Heavy Tool Mount

Task
Handling large, bulky tools such as gas-powered tampers on and off trucks for use in construction and street maintenance.

Problem
Tools such as pavement breakers and gas-powered tampers typically weigh 90-150 lbs. (40-68 kg) and are often located on the truck in places making them difficult to load and unload. Risk factors include high forces applied in awkward postures. There are no good hand-holds on some of these tools. This is a high-risk activity even with 3 people performing the lift/lower.

Intervention
A group of construction workers developed and fabricated an arm that extends from the front bumper of the truck. The axis of rotation is offset from the vertical - this allows the arm to descend to pavement level as it swings away from the bumper. The tool can then be "walked" off the supporting plate at the end of the arm. When the crew is finished using the tool, one person can easily slide it onto the plate and push the arm toward the front bumper. The tool gradually rises to bumper height, where it can be secured for transport.

Cost
Estimated US $500 in parts and labor.

Evaluation of Intervention

  • Pros
  • Eliminates reaching and bending to lift or lower tool
  • Substitutes relatively low force pushing and sliding for heavy lift.
  • Cons
  • Depending on terrain or crown of road, tool may not descend fully to surface when arm is extended.
  • Some trucks may not have enough available space on front bumper.

Semi-Quantitative Evaluation of Intervention

  • Reduction of Identified Risk Factor
  • No New Risk Factors Introduced
  • Productivity not Reduced
  • Low Cost
  • Total
  • 4/5
  • 5/5
  • 5/5
  • 4/5
  • 18/20

Other Possible Interventions

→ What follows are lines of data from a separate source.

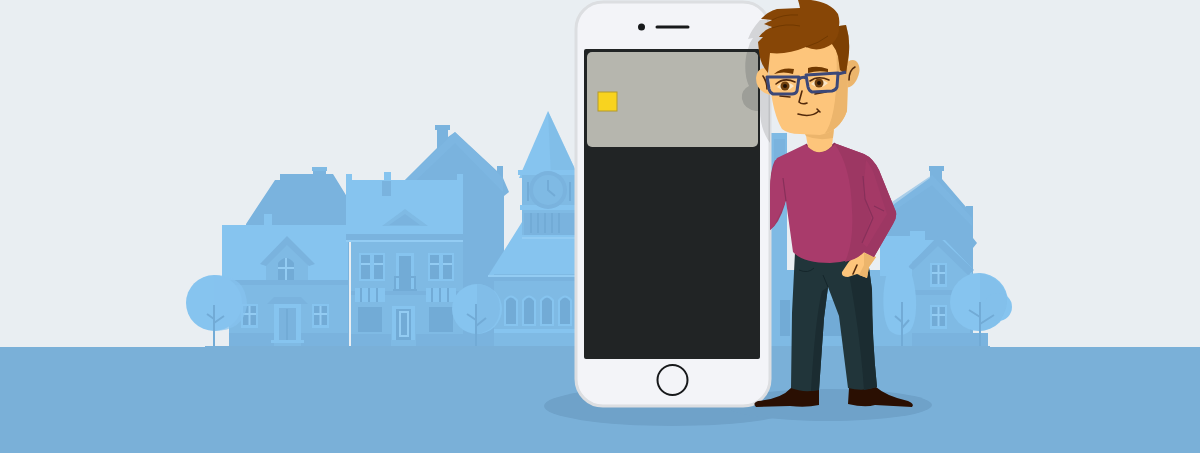
<!DOCTYPE html>
<html lang="en">
<head>
<meta charset="utf-8">
<title>Mobile card banner</title>
<style>
:root {
  --sky: #e9eef2; --ground: #7ab0d8; --shadow: #6fa2c9;
  --town-light: #86c4ef; --town: #7fbae4; --town-mid: #7ab3de; --town-deep: #72abd6;
  --phone: #f3f4f8; --phone-edge: #dcdee1; --ink: #17191b; --screen: #212425;
  --card: #b6b6ae; --card-shade: #9d9e98; --chip: #f8d31f;
  --skin: #fdc57b; --skin-shade: #ecb56c; --hair: #874606; --hair-shade: #713900;
  --frame: #3c4878; --sweater: #a93b6b; --sweater-shade: #9d3763;
  --trousers: #21353a; --trousers-shade: #1b2c31; --shoe: #2a0f02;
}
html, body { margin: 0; overflow: hidden; background: var(--sky); }
svg { display: block; width: 1200px; height: 453px; }
.light { fill: var(--town-light); } .base { fill: var(--town); }
.mid { fill: var(--town-mid); } .deep { fill: var(--town-deep); }
.trim { fill: none; stroke: var(--town-deep); stroke-width: 2; }
.glint { fill: none; stroke: #93ccf3; stroke-width: 2; }
.skin { fill: var(--skin); } .skin-shade { fill: var(--skin-shade); }
.hair { fill: var(--hair); } .hair-shade { fill: var(--hair-shade); }
.sweater { fill: var(--sweater); } .sweater-shade { fill: var(--sweater-shade); }
.trousers { fill: var(--trousers); } .trousers-shade { fill: var(--trousers-shade); }
.shoe { fill: var(--shoe); }
.line { fill: none; stroke: #52290b; stroke-width: 1.6; stroke-linecap: round; }
.fold { fill: none; stroke: #87305a; stroke-width: 1.2; }
</style>
</head>
<body>
<svg viewBox="0 0 1200 453" role="img" aria-label="A man in glasses leaning on a giant smartphone that shows a bank card, with a town behind him">
  <defs>
    <g id="window">
      <rect class="light" x="-2" y="-2" width="13" height="28"/>
      <rect class="deep" width="9" height="24"/>
      <path class="glint" d="M0 9H9"/>
    </g>
    <g id="small-window">
      <rect class="light" x="-2" y="-2" width="17" height="24"/>
      <rect class="deep" width="13" height="19"/>
      <path class="glint" d="M6.5 0V19M0 8H13"/>
    </g>
    <g id="arched-window">
      <path class="light" d="M-2 30V4Q5 -5 12 4V30Z"/>
      <path class="deep" d="M0 28V5Q5 -2 10 5V28Z"/>
    </g>
    <clipPath id="card-area"><rect x="587" y="52" width="171" height="95" rx="5"/></clipPath>
    <clipPath id="phone-area"><rect x="575" y="1" width="195" height="406" rx="28"/></clipPath>
    <clipPath id="face-area"><path d="M767 44L770 84Q773 114 782 129Q788 134 800 134L820 135Q840 131 847 111L849 40Z"/></clipPath>
  </defs>

  <rect width="1200" height="453" fill="var(--sky)"/>

  <g id="town">
    <g id="back-houses">
      <path class="mid" d="M246 224L275 180H280V174H313V167H326V174H333L349 200V346H246Z"/>
      <rect class="base" x="312" y="167" width="15" height="4"/>
      <path class="mid" d="M405 180L437 148V130H435V125H450V130H448V137L455 132L497 171V166H503V178L509 192L504 196V346H405Z"/>
      <path class="base" d="M405 180L455 132L503 178V192L455 143L412 184Z" opacity=".6"/>
      <path class="mid" d="M886 210L930 178V171H929V166H944V171H942V179L966 207V206H973V238L977 243L973 248V346H886Z"/>
      <path class="base" d="M886 206L932 175L972 218V226L932 185L886 216Z" opacity=".6"/>
      <rect class="base" x="764" y="133" width="23" height="213"/>
      <path class="mid" d="M774 139H785V160H774Z"/>
    </g>

    <g id="left-house">
      <path class="light" d="M222 225H348V283H222Z"/>
      <path class="base" d="M229 280H348V346H229Z"/>
      <rect class="light" x="264" y="214" width="8" height="13"/>
      <path class="base" d="M266 262L287 243L308 262V280H266Z"/>
      <path class="mid" d="M260 264L287 236L315 264L309 266L287 245L266 266Z"/>
      <path class="deep" d="M278 280V263Q286 253 294 263V280Z"/>
      <path class="glint" d="M286 258V280M278 268H294"/>
      <path class="mid" d="M222 280H348V285H222Z"/>
      <path class="mid" d="M267 304L274 297H301L308 304Z"/>
      <path class="light" d="M274 304H301V340H274Z"/>
      <path class="mid" d="M279 308H296V340H279Z"/>
      <path class="trim" d="M287 309V340"/>
      <use href="#small-window" x="243" y="306"/>
      <use href="#small-window" x="314" y="306"/>
      <path class="mid" d="M229 333H274V346H229ZM301 333H348V346H301Z"/>
      <path class="light" d="M271 340H304V343H271Z"/>
    </g>

    <g id="middle-house">
      <path class="light" d="M346 174H352V180H384V172H391V180H457V174H463V236H346Z"/>
      <path class="base" d="M351 236H463V346H351Z"/>
      <rect class="mid" x="382" y="181" width="9" height="15"/>
      <path class="base" d="M382 226L405 209L428 226Z"/>
      <path class="mid" d="M389 225L405 214L420 225Z"/>
      <rect class="mid" x="346" y="234" width="117" height="6"/>
      <path class="glint" d="M346 241H463"/>
      <use href="#window" x="361" y="255"/><use href="#window" x="374" y="255"/>
      <use href="#window" x="430" y="255"/><use href="#window" x="443" y="255"/>
      <path class="light" d="M396 253H414V290H396Z"/>
      <path class="deep" d="M399 256H411V290H399Z"/>
      <path class="trim" d="M394 277H416M395 277V290M400 277V290M405 277V290M410 277V290M415 277V290M393 290H417"/>
      <path class="mid" d="M351 291H463V295H351Z"/>
      <path class="light" d="M355 288H385V302H355ZM426 288H456V302H426Z"/>
      <path class="trim" d="M361 288V302M369 288V302M377 288V302M432 288V302M440 288V302M448 288V302"/>
      <path class="deep" d="M358 307H382V332H358ZM429 307H453V332H429Z"/>
      <path class="light" d="M392 306H415V340H392Z"/>
      <path class="deep" d="M396 309H411V340H396Z"/>
      <path class="glint" d="M400 312H408V336H400Z"/>
      <path class="mid" d="M351 334H391V346H351ZM416 334H463V346H416Z"/>
    </g>

    <g id="church">
      <path class="light" d="M548 111L575 169V178H519Z"/>
      <path class="base" d="M548 111L575 169V178H551Z" opacity=".55"/>
      <path class="base" d="M522 172H580V346H522Z"/>
      <path class="light" d="M518 170H580V175H518ZM520 205H580V210H520Z"/>
      <circle cx="548" cy="190" r="19" class="mid"/>
      <circle cx="548" cy="190" r="15" class="base"/>
      <path class="trim" d="M548 180V190L555 196M528 182V201M570 182V201"/>
      <path class="mid" d="M524 213H576V236H524Z"/>
      <path class="trim" d="M531 213V233M538 213V233M545 213V233M552 213V233M559 213V233"/>
      <path class="light" d="M522 235H580V276H488L512 238L522 222Z"/>
      <path class="base" d="M494 274H580V346H494Z"/>
      <path class="glint" d="M522 238H575M488 276H575"/>
      <path class="mid" d="M488 277H580V281H488Z"/>
      <use href="#arched-window" x="506" y="296"/><use href="#arched-window" x="524" y="296"/>
      <use href="#arched-window" x="542" y="296"/><use href="#arched-window" x="560" y="296"/>
      <path class="light" d="M494 329H580V333H494Z"/>
    </g>

    <g id="right-house">
      <path class="base" d="M780 270H912V346H780Z"/>
      <path class="light" d="M880 236H910V231H925V240H945L972 268V276H880Z"/>
      <path class="base" d="M912 262L939 240L970 268V346H912Z"/>
      <path class="mid" d="M908 267L938 236L974 270L968 275L938 246L913 270Z"/>
      <path class="mid" d="M912 290H972V295H912ZM912 333H988V346H912Z"/>
      <use href="#small-window" x="932" y="265"/>
      <use href="#small-window" x="932" y="307"/>
      <path class="deep" d="M780 300H790V336H780ZM820 300H846V336H820Z"/>
    </g>

    <g id="trees">
      <circle class="light" cx="214" cy="303" r="28"/>
      <path class="light" d="M214 275Q247 275 247 306Q243 331 214 331Z" opacity=".7"/>
      <path class="trim" d="M214 346V305M214 323L224 316M214 319L207 314"/>
      <circle class="light" cx="477" cy="309" r="25"/>
      <path class="base" d="M477 284Q500 286 500 309Q499 330 477 334Z" opacity=".6"/>
      <path class="trim" d="M476 346V304M476 326L486 318M476 320L467 314"/>
      <path class="light" d="M899 253C880 267 880 320 890 331Q900 339 910 331C921 317 917 267 899 253Z"/>
      <path class="trim" d="M902 346V302M902 328L909 320M902 322L895 316"/>
      <circle class="light" cx="979" cy="302" r="29"/>
      <circle class="light" cx="998" cy="307" r="14"/>
      <path class="base" d="M980 273Q1007 280 1007 303Q1003 328 980 331Z" opacity=".45"/>
      <path class="trim" d="M980 346V302M980 324L994 315M980 317L969 310"/>
    </g>
  </g>

  <g id="ground">
    <rect y="347" width="1200" height="106" fill="var(--ground)"/>
    <path d="M205 346H990V348H205Z" fill="var(--ground)"/>
    <ellipse cx="672" cy="406" rx="128" ry="20" fill="var(--shadow)"/>
    <ellipse cx="828" cy="405" rx="104" ry="16" fill="var(--shadow)"/>
  </g>

  <g id="phone">
    <rect x="576" y="2" width="194" height="404" rx="27" fill="var(--phone)" stroke="var(--phone-edge)" stroke-width="3"/>
    <circle cx="641.5" cy="27" r="3.5" fill="var(--ink)"/>
    <path d="M657 27H688" stroke="var(--ink)" stroke-width="3" stroke-linecap="round"/>
    <rect x="584" y="49" width="176" height="310" rx="2" fill="var(--screen)"/>
    <circle cx="672.5" cy="380" r="15" fill="none" stroke="var(--ink)" stroke-width="2"/>
    <g id="bank-card">
      <rect x="587" y="52" width="171" height="95" rx="5" fill="var(--card)"/>
      <rect x="598" y="92" width="19" height="19" fill="var(--chip)" stroke="#b39a2c"/>
      <path clip-path="url(#card-area)" d="M747 52C744 64 745 78 749 86Q741 90 742 99Q744 109 756 111H760V52Z" fill="var(--card-shade)"/>
    </g>
    <g id="cast-shadow" clip-path="url(#phone-area)" fill="#000" fill-opacity=".13">
      <path d="M760 20Q751 30 748 39L753 38Q749 43 748 49H760V110Q760 129 770 143V20Z"/>
    </g>
  </g>

  <g id="man">
    <g id="shoes">
      <path class="shoe" d="M791 388L819 389V405Q806 408 790 406L756 407Q752 403 758 401Q781 399 791 388Z"/>
      <path class="shoe" d="M849 388L876 387Q886 396 908 401Q915 404 912 407L875 405Q865 408 848 404Z"/>
    </g>
    <g id="legs">
      <path class="trousers" d="M795 252L867 253L872 290Q872 340 877 387Q863 392 848 388L839 316L828 287L824 318L819 390Q803 393 791 388L792 313Z"/>
      <path class="trousers-shade" d="M846 258L867 253L872 290Q872 340 877 387L864 390Q860 330 846 258ZM828 287L824 318L819 390L811 391Q815 320 822 291Z"/>
      <path d="M828 287L823 275M799 270Q808 274 814 268" fill="none" stroke="#15262b"/>
    </g>
    <g id="hand">
      <path class="skin" d="M859 250L876 257L869 267L867 278L857 274L848 277Q841 277 842 272L848 263Z"/>
      <path class="skin-shade" d="M864 253L876 257L869 267L867 278L859 275L864 265Z"/>
      <path class="line" d="M853 274L857 265" stroke-width="1"/>
    </g>
    <g id="sweater">
      <path class="sweater-shade" d="M775 160Q770 170 770 190V230Q779 224 785 204L787 166Z"/>
      <path class="sweater" d="M806 144Q820 156 834 143L864 154Q873 158 879 170L896 212Q897 218 893 224L874 257L860 250L862 243L864 252Q854 262 830 263Q803 263 793 252L786 201L774 226L770 230V190Q771 167 777 158Z"/>
      <path class="sweater-shade" d="M834 143L864 154Q873 158 879 170L896 212Q897 218 893 224L874 257L860 250L862 243L864 252Q858 259 845 262Q854 242 852 210Q851 166 834 143Z"/>
      <path class="sweater" d="M866 160Q873 168 877 183L887 214L867 247L862 243L871 218L863 193Z" opacity=".55"/>
      <path class="fold" d="M863 176L865 199L873 218L862 243M786 201L783 178M806 144Q820 160 835 143M874 206L884 211"/>
    </g>
    <g id="neck">
      <path class="skin" d="M805 130L834 128L832 146Q820 158 808 147Z"/>
      <path class="skin-shade" d="M804 132L834 127L833 138Q818 141 806 136Z"/>
    </g>
    <g id="head">
      <path class="skin" d="M768 68Q757 67 756 78Q756 91 770 95Z"/>
      <path class="skin-shade" d="M845 65Q850 58 856 61Q863 68 856 81Q851 89 845 87Z"/>
      <path class="line" d="M849 80Q849 70 855 67M763 76Q767 82 767 89" stroke-width="1"/>
      <path class="skin" d="M767 44L770 84Q773 114 782 129Q788 134 800 134L820 135Q840 131 847 111L849 40Z"/>
      <path class="skin-shade" clip-path="url(#face-area)" d="M836 40H852V125L822 137Q840 119 836 40Z"/>
      <path class="hair" d="M768 73Q760 64 759 51L758 42L763 37L759 37Q764 30 772 27L764 24L772 20L761 19Q767 12 777 9L800 8Q799 3 798 0H811Q830 2 838 14Q840 20 839 26L846 25Q850 38 849 52L846 74L840 70L838 56Q836 49 832 44Q819 53 806 47Q787 55 770 53Z"/>
      <path class="hair-shade" d="M839 26L846 25Q850 38 849 52L846 74L840 70L838 56Q836 49 832 44Q840 36 839 26Z" opacity=".45"/>
      <path d="M772 20Q783 14 798 15M772 28Q786 23 800 26M806 47Q819 43 828 36" fill="none" stroke="var(--hair-shade)"/>
      <path class="hair-shade" d="M774 74Q782 67 794 69L793 74Q784 71 774 74ZM808 68Q817 65 828 69L828 72Q818 70 808 73Z"/>
    </g>
    <g id="eyes">
      <path d="M777 87Q785 78 794 86Q786 94 777 87ZM811 84Q819 76 828 83Q820 91 811 84Z" fill="#f9e5c6"/>
      <circle cx="785" cy="86" r="4.5" fill="#70400f"/>
      <circle cx="819" cy="83" r="4.5" fill="#70400f"/>
      <circle cx="785" cy="86" r="2" fill="#211006"/>
      <circle cx="819" cy="83" r="2" fill="#211006"/>
      <path class="line" d="M776 84Q784 77 795 82M810 81Q818 75 829 80M780 96L790 97M815 94L826 92" stroke-width="1"/>
    </g>
    <g id="glasses" fill="none" stroke="var(--frame)" stroke-width="3" stroke-linejoin="round">
      <path d="M767 77L799 77L797 91Q796 94 792 94L773 94Q770 93 769 89Z"/>
      <path d="M806 75L838 73L837 87Q836 90 832 91L812 92Q809 91 808 87Z"/>
      <path d="M799 79Q803 76 806 78M838 74L846 72"/>
    </g>
    <path class="line" d="M802 91L799 102Q802 105 807 103M798 114Q811 118 819 111M817 109L820 112"/>
  </g>
</svg>
</body>
</html>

  • Hydraulic hoist on side of truck—this would be much more expensive and would take up more space.

Acknowledgements
Submitted by Ira Janowitz, PT, CPE, UC Ergonomics Program